» DATA RECORDS:
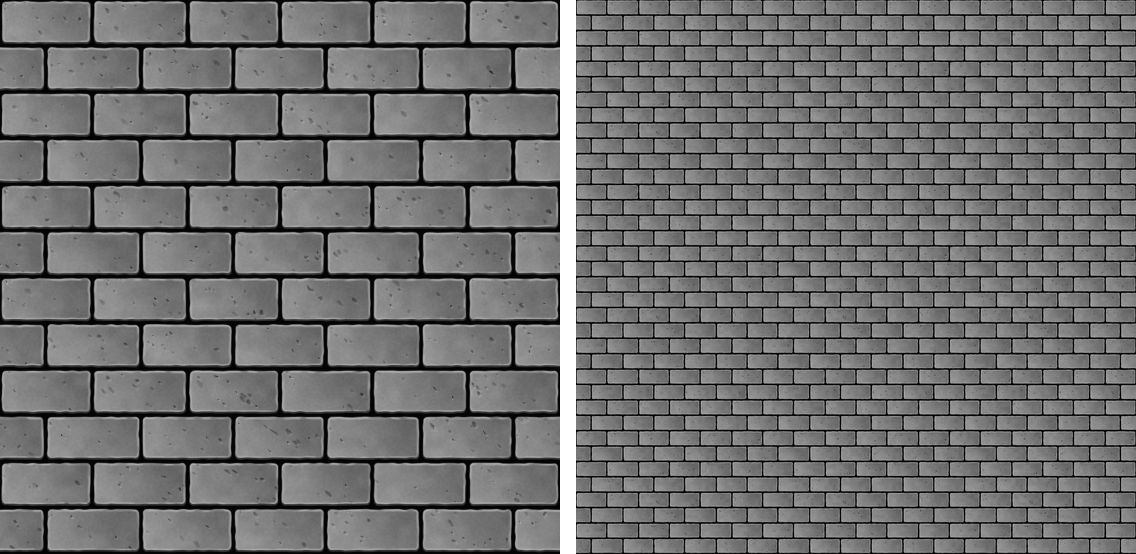
Left, the tile; right, the same tile 3 across and 3 down.
Give the GLSL for this texture, as a Shadertoy shader.

```glsl
// Running-bond wall of worn grey stone bricks with black joints, pitted faces and chipped light rims.

const vec2  REPEATS      = vec2(6.0, 12.0);  // bricks across, courses up
const float BRICK_ASPECT = 2.024;            // cell width over cell height
const float JOINT_HALF   = 0.027;            // half joint width, in cell heights
const float CORNER       = 0.10;             // corner radius
const float WOBBLE       = 0.022;            // raggedness of the outline
const float JOINT_SHIFT  = 0.0135;           // sideways drift of upright joints
const int   PITS         = 13;               // most pits on one brick
const vec2  PIT_LIGHT    = vec2(0.025, -0.035);

const vec3 JOINT_COLOR = vec3(0.015);
const vec3 EDGE_COLOR  = vec3(0.19);
const vec3 LIGHT_FACE  = vec3(0.575);
const vec3 DARK_FACE   = vec3(0.405);
const vec3 RIM_COLOR   = vec3(0.71);

float hash(vec2 p) {
    vec3 q = fract(vec3(p.xyx) * 0.1031);
    q += dot(q, q.yzx + 33.33);
    return fract((q.x + q.y) * q.z);
}

float noise(vec2 p) {
    vec2 i = floor(p), f = fract(p);
    f = f * f * (3.0 - 2.0 * f);
    return mix(mix(hash(i), hash(i + vec2(1, 0)), f.x),
               mix(hash(i + vec2(0, 1)), hash(i + vec2(1, 1)), f.x), f.y);
}

float roundedBox(vec2 p, vec2 halfSize, float radius) {
    vec2 q = abs(p) - halfSize + radius;
    return length(max(q, 0.0)) + min(max(q.x, q.y), 0.0) - radius;
}

// Upright joint k, drifting with a period of three bricks.
float jointX(float k) {
    return k - JOINT_SHIFT * sin(6.28318 * k / 3.0);
}

// Slanted oval dent: 1 at its centre, 0 outside.
float dent(vec2 p, vec2 size) {
    vec2 q = vec2(p.x - p.y, p.x + p.y) * 0.7071;
    return 1.0 - smoothstep(0.25, 1.0, length(q / size));
}

// Sum of dark hollows and their lit lower lips.
float pitShade(vec2 p, vec2 halfSize, vec2 seed) {
    float shade = 0.0;
    float wear = 0.5 + 0.5 * hash(seed + 5.7);
    vec2 warped = p + 0.05 * (vec2(noise(p * 11.0 + seed), noise(p * 11.0 + seed + 40.0)) - 0.5);
    for (int i = 0; i < PITS; i++) {
        vec2 s = seed + float(i) * vec2(3.17, 7.31);
        if (hash(s + 9.1) > wear) continue;
        float along = 1.9 * pow(hash(s), 1.3) - 0.95;
        float across = clamp(-0.75 * along + 1.5 * (hash(s + 2.3) - 0.5), -0.92, 0.92);
        vec2 offset = warped - vec2(along, across) * halfSize;
        float size = mix(0.025, 0.065, pow(hash(s + 4.9), 2.0));
        vec2 oval = size * vec2(mix(1.1, 2.4, hash(s + 6.5)), 0.9);
        float depth = mix(0.08, 0.22, hash(s + 8.2));
        shade += depth * (0.4 * dent(offset - PIT_LIGHT, oval) - dent(offset, oval));
    }
    return clamp(shade, -0.24, 0.1);
}

void mainImage(out vec4 fragColor, in vec2 fragCoord) {
    vec2 grid = fragCoord / iResolution.xy * REPEATS;
    float pixel = REPEATS.y / iResolution.y;

    // Find the brick; every other course moves by half a brick.
    float row = floor(grid.y);
    float x = grid.x + 0.5 * (1.0 - mod(row, 2.0));
    float k = floor(x);
    k += step(jointX(k + 1.0), x) - step(x, jointX(k));
    float left = jointX(k), right = jointX(k + 1.0);
    vec2 seed = vec2(mod(k, REPEATS.x), row) * vec2(17.3, 29.7) + 3.0;

    // Local coordinates in cell heights, origin at the brick centre.
    vec2 p = vec2((x - 0.5 * (left + right)) * BRICK_ASPECT, fract(grid.y) - 0.51);
    vec2 halfSize = vec2(0.5 * (right - left) * BRICK_ASPECT, 0.5) - JOINT_HALF;
    float chips = noise(p * 7.0 + seed);
    float depth = -roundedBox(p, halfSize, CORNER) - WOBBLE * (chips - 0.35);

    // Face: light lower left to dark right, with mottling and grain.
    vec2 n = p / halfSize;
    float slope = 0.5 + 0.40 * n.x + 0.14 * n.y + 0.16 * (hash(seed) - 0.5);
    float mottle = noise(p * 4.0 + seed + 11.0) - 0.5;
    float grain = noise(p * 24.0 + seed + 23.0) - 0.5;
    vec3 color = mix(LIGHT_FACE, DARK_FACE, smoothstep(-0.05, 1.05, slope));
    color += 0.055 * mottle + 0.03 * grain + pitShade(p, halfSize, seed);

    // Rim: broken light line, set further in along the underside.
    float under = 1.0 - smoothstep(-0.46, -0.32, p.y);
    float top = smoothstep(0.34, 0.45, p.y);
    float inset = depth - 0.035 * under;
    float rim = smoothstep(0.0, 0.03, inset) * (1.0 - smoothstep(0.035, 0.085, inset));
    float broken = smoothstep(0.15, 0.7, noise(p * 6.0 + seed + 31.0));
    color = mix(color, RIM_COLOR, rim * mix(0.25, 0.8, broken) * mix(0.8, 1.0, top));
    color = mix(EDGE_COLOR, color, smoothstep(-0.01, 0.035, inset));

    // Joint
    float cover = smoothstep(-0.5 * pixel, 0.5 * pixel + 0.012, depth);
    fragColor = vec4(mix(JOINT_COLOR, clamp(color, 0.0, 1.0), cover), 1.0);
}
```
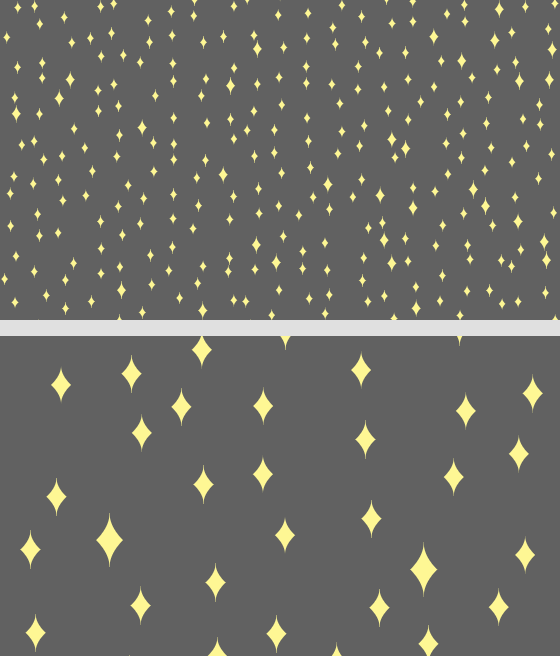
Top, the full canvas; bottom, a detail of the centre.
Write a Shadertoy shader that draws this pattern.

```glsl
vec3 hash3(vec2 p) {
    vec3 q = fract(vec3(p.xyx) * vec3(0.1031, 0.1030, 0.0973));
    q += dot(q, q.yxz + 33.33);
    return fract((q.xxy + q.yzz) * q.zyx);
}

// Signed distance estimate, positive inside a tall four-pointed star
float sparkle(vec2 p, vec2 halfSize) {
    p = abs(p);
    float taper = max(1.0 - p.y / halfSize.y, 0.0);
    float slope = 2.0 * taper * halfSize.x / halfSize.y;
    return (halfSize.x * taper * taper - p.x) / sqrt(1.0 + slope * slope);
}

void mainImage(out vec4 fragColor, in vec2 fragCoord) {
    float pixel = 12.0 / iResolution.y;
    vec2 pos = fragCoord * pixel;
    float coverage = 0.0;

    // Jittered cells, each column slid vertically by its own amount
    for (int i = -1; i <= 1; i++) {
        float column = floor(pos.x) + float(i);
        float slide = fract(column * 0.618);
        for (int j = -1; j <= 1; j++) {
            vec2 cell = vec2(column, floor(pos.y + slide) + float(j));
            vec3 rnd = hash3(cell + 17.0);
            vec2 center = cell + 0.5 + (rnd.xy - 0.5) * vec2(0.66, 0.56);
            center.y -= slide;

            // About one star in eight is large
            vec2 halfSize = rnd.z < 0.13 ? vec2(0.168, 0.34) : vec2(0.126, 0.24);
            float d = sparkle(pos - center, halfSize);
            coverage = max(coverage, clamp(0.5 + d / pixel, 0.0, 1.0)
                * step(abs(pos.y - center.y), halfSize.y));
        }
    }

    vec3 slate = vec3(0.38);
    vec3 paleYellow = vec3(0.995, 0.97, 0.58);
    fragColor = vec4(mix(slate, paleYellow, coverage), 1.0);
}
```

» HOW TO COMPLETE THIS TASK: What you return must match the material above exactly, apart from its pictures.

» COMPLETED TASK:
Left, the tile; right, the same tile 3 across and 3 down.
Give the GLSL for this texture, as a Shadertoy shader.

```glsl
// Running-bond wall of worn grey stone bricks with black joints, pitted faces and chipped light rims.

const vec2  REPEATS      = vec2(6.0, 12.0);  // bricks across, courses up
const float BRICK_ASPECT = 2.024;            // cell width over cell height
const float JOINT_HALF   = 0.027;            // half joint width, in cell heights
const float CORNER       = 0.10;             // corner radius
const float WOBBLE       = 0.022;            // raggedness of the outline
const float JOINT_SHIFT  = 0.0135;           // sideways drift of upright joints
const int   PITS         = 13;               // most pits on one brick
const vec2  PIT_LIGHT    = vec2(0.025, -0.035);

const vec3 JOINT_COLOR = vec3(0.015);
const vec3 EDGE_COLOR  = vec3(0.19);
const vec3 LIGHT_FACE  = vec3(0.575);
const vec3 DARK_FACE   = vec3(0.405);
const vec3 RIM_COLOR   = vec3(0.71);

float hash(vec2 p) {
    vec3 q = fract(vec3(p.xyx) * 0.1031);
    q += dot(q, q.yzx + 33.33);
    return fract((q.x + q.y) * q.z);
}

float noise(vec2 p) {
    vec2 i = floor(p), f = fract(p);
    f = f * f * (3.0 - 2.0 * f);
    return mix(mix(hash(i), hash(i + vec2(1, 0)), f.x),
               mix(hash(i + vec2(0, 1)), hash(i + vec2(1, 1)), f.x), f.y);
}

float roundedBox(vec2 p, vec2 halfSize, float radius) {
    vec2 q = abs(p) - halfSize + radius;
    return length(max(q, 0.0)) + min(max(q.x, q.y), 0.0) - radius;
}

// Upright joint k, drifting with a period of three bricks.
float jointX(float k) {
    return k - JOINT_SHIFT * sin(6.28318 * k / 3.0);
}

// Slanted oval dent: 1 at its centre, 0 outside.
float dent(vec2 p, vec2 size) {
    vec2 q = vec2(p.x - p.y, p.x + p.y) * 0.7071;
    return 1.0 - smoothstep(0.25, 1.0, length(q / size));
}

// Sum of dark hollows and their lit lower lips.
float pitShade(vec2 p, vec2 halfSize, vec2 seed) {
    float shade = 0.0;
    float wear = 0.5 + 0.5 * hash(seed + 5.7);
    vec2 warped = p + 0.05 * (vec2(noise(p * 11.0 + seed), noise(p * 11.0 + seed + 40.0)) - 0.5);
    for (int i = 0; i < PITS; i++) {
        vec2 s = seed + float(i) * vec2(3.17, 7.31);
        if (hash(s + 9.1) > wear) continue;
        float along = 1.9 * pow(hash(s), 1.3) - 0.95;
        float across = clamp(-0.75 * along + 1.5 * (hash(s + 2.3) - 0.5), -0.92, 0.92);
        vec2 offset = warped - vec2(along, across) * halfSize;
        float size = mix(0.025, 0.065, pow(hash(s + 4.9), 2.0));
        vec2 oval = size * vec2(mix(1.1, 2.4, hash(s + 6.5)), 0.9);
        float depth = mix(0.08, 0.22, hash(s + 8.2));
        shade += depth * (0.4 * dent(offset - PIT_LIGHT, oval) - dent(offset, oval));
    }
    return clamp(shade, -0.24, 0.1);
}

void mainImage(out vec4 fragColor, in vec2 fragCoord) {
    vec2 grid = fragCoord / iResolution.xy * REPEATS;
    float pixel = REPEATS.y / iResolution.y;

    // Find the brick; every other course moves by half a brick.
    float row = floor(grid.y);
    float x = grid.x + 0.5 * (1.0 - mod(row, 2.0));
    float k = floor(x);
    k += step(jointX(k + 1.0), x) - step(x, jointX(k));
    float left = jointX(k), right = jointX(k + 1.0);
    vec2 seed = vec2(mod(k, REPEATS.x), row) * vec2(17.3, 29.7) + 3.0;

    // Local coordinates in cell heights, origin at the brick centre.
    vec2 p = vec2((x - 0.5 * (left + right)) * BRICK_ASPECT, fract(grid.y) - 0.51);
    vec2 halfSize = vec2(0.5 * (right - left) * BRICK_ASPECT, 0.5) - JOINT_HALF;
    float chips = noise(p * 7.0 + seed);
    float depth = -roundedBox(p, halfSize, CORNER) - WOBBLE * (chips - 0.35);

    // Face: light lower left to dark right, with mottling and grain.
    vec2 n = p / halfSize;
    float slope = 0.5 + 0.40 * n.x + 0.14 * n.y + 0.16 * (hash(seed) - 0.5);
    float mottle = noise(p * 4.0 + seed + 11.0) - 0.5;
    float grain = noise(p * 24.0 + seed + 23.0) - 0.5;
    vec3 color = mix(LIGHT_FACE, DARK_FACE, smoothstep(-0.05, 1.05, slope));
    color += 0.055 * mottle + 0.03 * grain + pitShade(p, halfSize, seed);

    // Rim: broken light line, set further in along the underside.
    float under = 1.0 - smoothstep(-0.46, -0.32, p.y);
    float top = smoothstep(0.34, 0.45, p.y);
    float inset = depth - 0.035 * under;
    float rim = smoothstep(0.0, 0.03, inset) * (1.0 - smoothstep(0.035, 0.085, inset));
    float broken = smoothstep(0.15, 0.7, noise(p * 6.0 + seed + 31.0));
    color = mix(color, RIM_COLOR, rim * mix(0.25, 0.8, broken) * mix(0.8, 1.0, top));
    color = mix(EDGE_COLOR, color, smoothstep(-0.01, 0.035, inset));

    // Joint
    float cover = smoothstep(-0.5 * pixel, 0.5 * pixel + 0.012, depth);
    fragColor = vec4(mix(JOINT_COLOR, clamp(color, 0.0, 1.0), cover), 1.0);
}
```
Top, the full canvas; bottom, a detail of the centre.
Write a Shadertoy shader that draws this pattern.

```glsl
vec3 hash3(vec2 p) {
    vec3 q = fract(vec3(p.xyx) * vec3(0.1031, 0.1030, 0.0973));
    q += dot(q, q.yxz + 33.33);
    return fract((q.xxy + q.yzz) * q.zyx);
}

// Signed distance estimate, positive inside a tall four-pointed star
float sparkle(vec2 p, vec2 halfSize) {
    p = abs(p);
    float taper = max(1.0 - p.y / halfSize.y, 0.0);
    float slope = 2.0 * taper * halfSize.x / halfSize.y;
    return (halfSize.x * taper * taper - p.x) / sqrt(1.0 + slope * slope);
}

void mainImage(out vec4 fragColor, in vec2 fragCoord) {
    float pixel = 12.0 / iResolution.y;
    vec2 pos = fragCoord * pixel;
    float coverage = 0.0;

    // Jittered cells, each column slid vertically by its own amount
    for (int i = -1; i <= 1; i++) {
        float column = floor(pos.x) + float(i);
        float slide = fract(column * 0.618);
        for (int j = -1; j <= 1; j++) {
            vec2 cell = vec2(column, floor(pos.y + slide) + float(j));
            vec3 rnd = hash3(cell + 17.0);
            vec2 center = cell + 0.5 + (rnd.xy - 0.5) * vec2(0.66, 0.56);
            center.y -= slide;

            // About one star in eight is large
            vec2 halfSize = rnd.z < 0.13 ? vec2(0.168, 0.34) : vec2(0.126, 0.24);
            float d = sparkle(pos - center, halfSize);
            coverage = max(coverage, clamp(0.5 + d / pixel, 0.0, 1.0)
                * step(abs(pos.y - center.y), halfSize.y));
        }
    }

    vec3 slate = vec3(0.38);
    vec3 paleYellow = vec3(0.995, 0.97, 0.58);
    fragColor = vec4(mix(slate, paleYellow, coverage), 1.0);
}
```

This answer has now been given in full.